New intelligence gathered on the ground, combined with years of information compiled by the CIA's bin Laden unit, eventually uncovered the lead that would result in the late-night raid in Abbottabad years later. MANHUNT reveals new details about this key break in the hunt for bin Laden, disclosing a CIA operation, headed in Iraq by targeter Nada Bakos, who recounts her decisive role in this crucial break for the first time. This led to the capture of al-Qaeda emissary Hassan Ghul, which revealed that bin Laden had a single courier, as well as the courier's pseudonym (Ahmed al-Kuwaiti). This prompted the CIA to focus more attention and resources on the pursuit of al-Kuwaiti and the courier network.

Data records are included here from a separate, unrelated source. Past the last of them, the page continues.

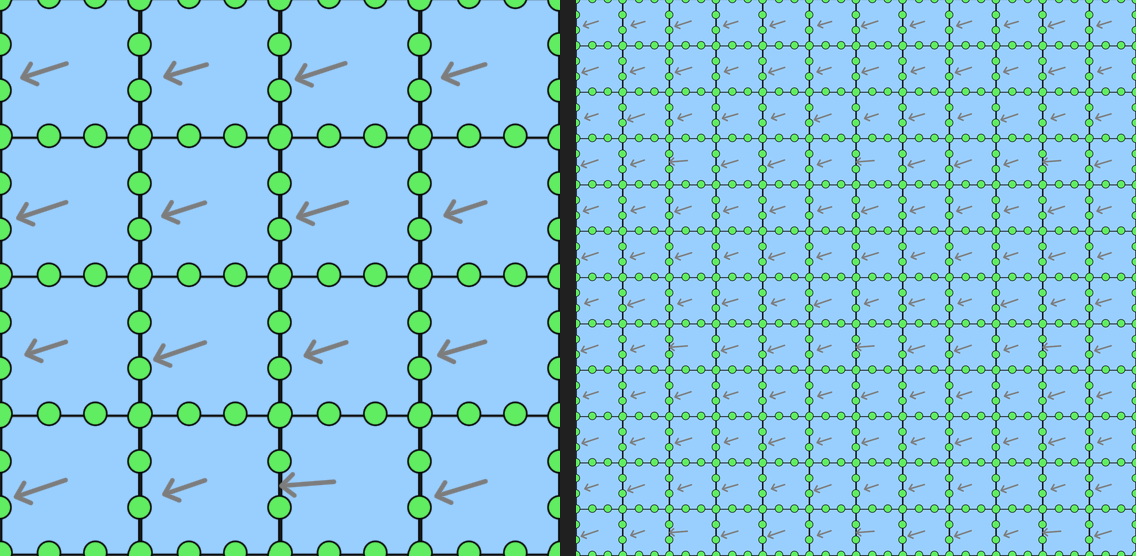
Left, the tile; right, the same tile 3 across and 3 down.
Reproduce this pattern procedurally as a Shadertoy shader.

```glsl
// Seamless grid of beaded black lines on pale blue, with a grey arrow in each cell.

const float CELLS = 4.0;               // repeats across and down
const vec3 SKY   = vec3(0.60, 0.81, 1.00);
const vec3 GREEN = vec3(0.38, 0.93, 0.38);
const vec3 INK   = vec3(0.03, 0.04, 0.04);
const vec3 SEAM  = vec3(0.23, 0.25, 0.27);
const vec3 GREY  = vec3(0.49, 0.49, 0.49);

// Lengths below are fractions of a cell
const float BEAD_RADIUS = 0.0885;      // includes the outline
const float OUTLINE     = 0.0125;
const float BEADS[3] = float[3](0.004, 0.350, 0.681);
const float ROW_BEAD_Y = 0.023;        // offset of beads on horizontal lines
const float COL_BEAD_X = -0.0035;      // offset of beads on vertical lines

const vec2  TAIL = vec2(0.470, 0.540);
const float ARROW_ANGLE = 0.305;
const float ARROW_LENGTH = 0.338;
const float LENGTH_SPREAD = 0.085;
const float TAIL_SPREAD = 0.014;
const float STROKE = 0.0165;           // half width
const float BARB_LENGTH = 0.115;
const float BARB_ANGLE = 0.72;

// The one cell whose arrow lies flatter and reaches over the line
const vec2  ODD_CELL = vec2(2.0, 0.0);
const vec2  ODD_TAIL = vec2(0.385, 0.534);
const float ODD_ANGLE = 0.077;
const float ODD_LENGTH = 0.378;

float hash(vec2 p) {
    return fract(sin(dot(p, vec2(12.9898, 78.233))) * 43758.5453);
}

float segment(vec2 p, vec2 a, vec2 b) {
    vec2 pa = p - a, ba = b - a;
    return length(pa - ba * clamp(dot(pa, ba) / dot(ba, ba), 0.0, 1.0));
}

vec2 polar(float angle) { return vec2(cos(angle), sin(angle)); }

// Distance to a band between lo and hi
float band(float x, float lo, float hi) {
    return abs(x - 0.5 * (lo + hi)) - 0.5 * (hi - lo);
}

// Offset to the nearest repeat of a point in the cell
vec2 wrapped(vec2 d) { return d - round(d); }

float beads(vec2 p, vec2 aspect) {
    float d = 1.0;
    for (int i = 0; i < 3; i++) {
        vec2 onRow = wrapped(p - vec2(BEADS[i], ROW_BEAD_Y));
        vec2 onCol = wrapped(p - vec2(COL_BEAD_X, BEADS[i]));
        d = min(d, min(length(onRow * aspect), length(onCol * aspect)));
    }
    return d - BEAD_RADIUS;
}

float arrow(vec2 p, vec2 id, vec2 aspect) {
    vec2 jitter = vec2(hash(id + 3.1), hash(id + 7.7)) - 0.5;
    vec2 tail = TAIL + TAIL_SPREAD * jitter;
    float angle = ARROW_ANGLE + 0.05 * (hash(id + 5.3) - 0.5);
    float len = ARROW_LENGTH + LENGTH_SPREAD * (hash(id + 1.9) - 0.5);
    if (id == ODD_CELL) {
        tail = ODD_TAIL;
        angle = ODD_ANGLE;
        len = ODD_LENGTH;
    }
    p *= aspect;
    tail *= aspect;
    vec2 tip = tail - len * polar(angle);
    float d = segment(p, tail, tip);
    d = min(d, segment(p, tip, tip + BARB_LENGTH * polar(angle + BARB_ANGLE)));
    d = min(d, segment(p, tip, tip + BARB_LENGTH * polar(angle - BARB_ANGLE)));
    return d - STROKE;
}

void mainImage(out vec4 fragColor, in vec2 fragCoord) {
    vec2 grid = fragCoord / iResolution.xy * CELLS;
    vec2 cell = floor(grid);
    vec2 p = fract(grid);
    vec2 aspect = vec2(iResolution.x / iResolution.y, 1.0);
    float blur = 1.25 * CELLS / iResolution.y;
    #define COVER(d) clamp(0.5 - (d) / blur, 0.0, 1.0)

    // Lines, each with a faint lighter seam
    vec2 q = wrapped(p) * aspect;
    vec3 color = SKY;
    color = mix(color, SEAM, COVER(band(q.y, -0.001, 0.009)));
    color = mix(color, INK, COVER(band(q.y, 0.006, 0.017)));
    color = mix(color, INK, COVER(band(q.x, -0.014, 0.017)));
    color = mix(color, SEAM, 0.6 * COVER(band(q.x, 0.000, 0.004)));

    // Outlined beads, merged in pairs at the crossings
    float bead = beads(p, aspect);
    color = mix(color, INK, COVER(bead));
    color = mix(color, GREEN, COVER(bead + OUTLINE));

    // Arrows of this cell and of the right neighbour, which may reach in
    float shaft = 1.0;
    for (int i = 0; i < 2; i++) {
        vec2 next = vec2(float(i), 0.0);
        shaft = min(shaft, arrow(p - next, mod(cell + next, CELLS), aspect));
    }
    color = mix(color, GREY, COVER(shaft));

    fragColor = vec4(color, 1.0);
}
```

Later, as Jose Rodriguez reveals for the first time, a "human source" provided the bin Laden courier's real name.
The documentary also chronicles the bombing of the military base in Khost, Afghanistan, where a Jordanian doctor viewed by the CIA as a potential mole inside bin Laden's inner circle turned out to be a suicide bomber. This deadly attack took the lives of seven CIA officers, including base chief Jennifer Matthews, an original member of The Sisterhood, who had dedicated herself to tracking down bin Laden.
In the wake of the bombing, which al-Qaeda leadership seemed to publicly gloat over, the impetus to follow the tenuous lead of bin Laden's courier became even more urgent, leading to the events of May 1, 2011 and the startling announcement by President Obama that the mastermind behind the deadliest attack on American soil was no longer a threat to the world.
MANHUNT is a unique insider account that puts a human face on the secret world of intelligence gathering. It offers a reminder that these CIA analysts, targeters and operatives aren't trained soldiers like those who successfully raided Abbottabad. They are, in many ways, like everyone else. For them, however, debates about the morality of their choices aren't an abstract philosophical discussion, but an everyday part of the job.
Peter Bergen's bestselling book "Manhunt: The Ten-Year Search for Bin Laden from 9/11 to Abbottabad," on which the film is based, will be released in paperback April 30 by Broadway Paperbacks, a division of Random House.
For more information on the documentary, visit: Facebook: facebook.com/hbodocs; and Twitter: @HBODocs #manhuntdoc.
HBO Documentary Films presents a Passion Pictures and Motto Pictures Production; a film by Greg Barker; based on the book by Peter Bergen; original music by Philip Sheppard; edited by Joe Bini; executive producer, Peter Bergen; produced by John Battsek, Julie Goldman and Greg Barker; directed by Greg Barker. For HBO: senior producer, Nancy Abraham; executive producer, Sheila Nevins.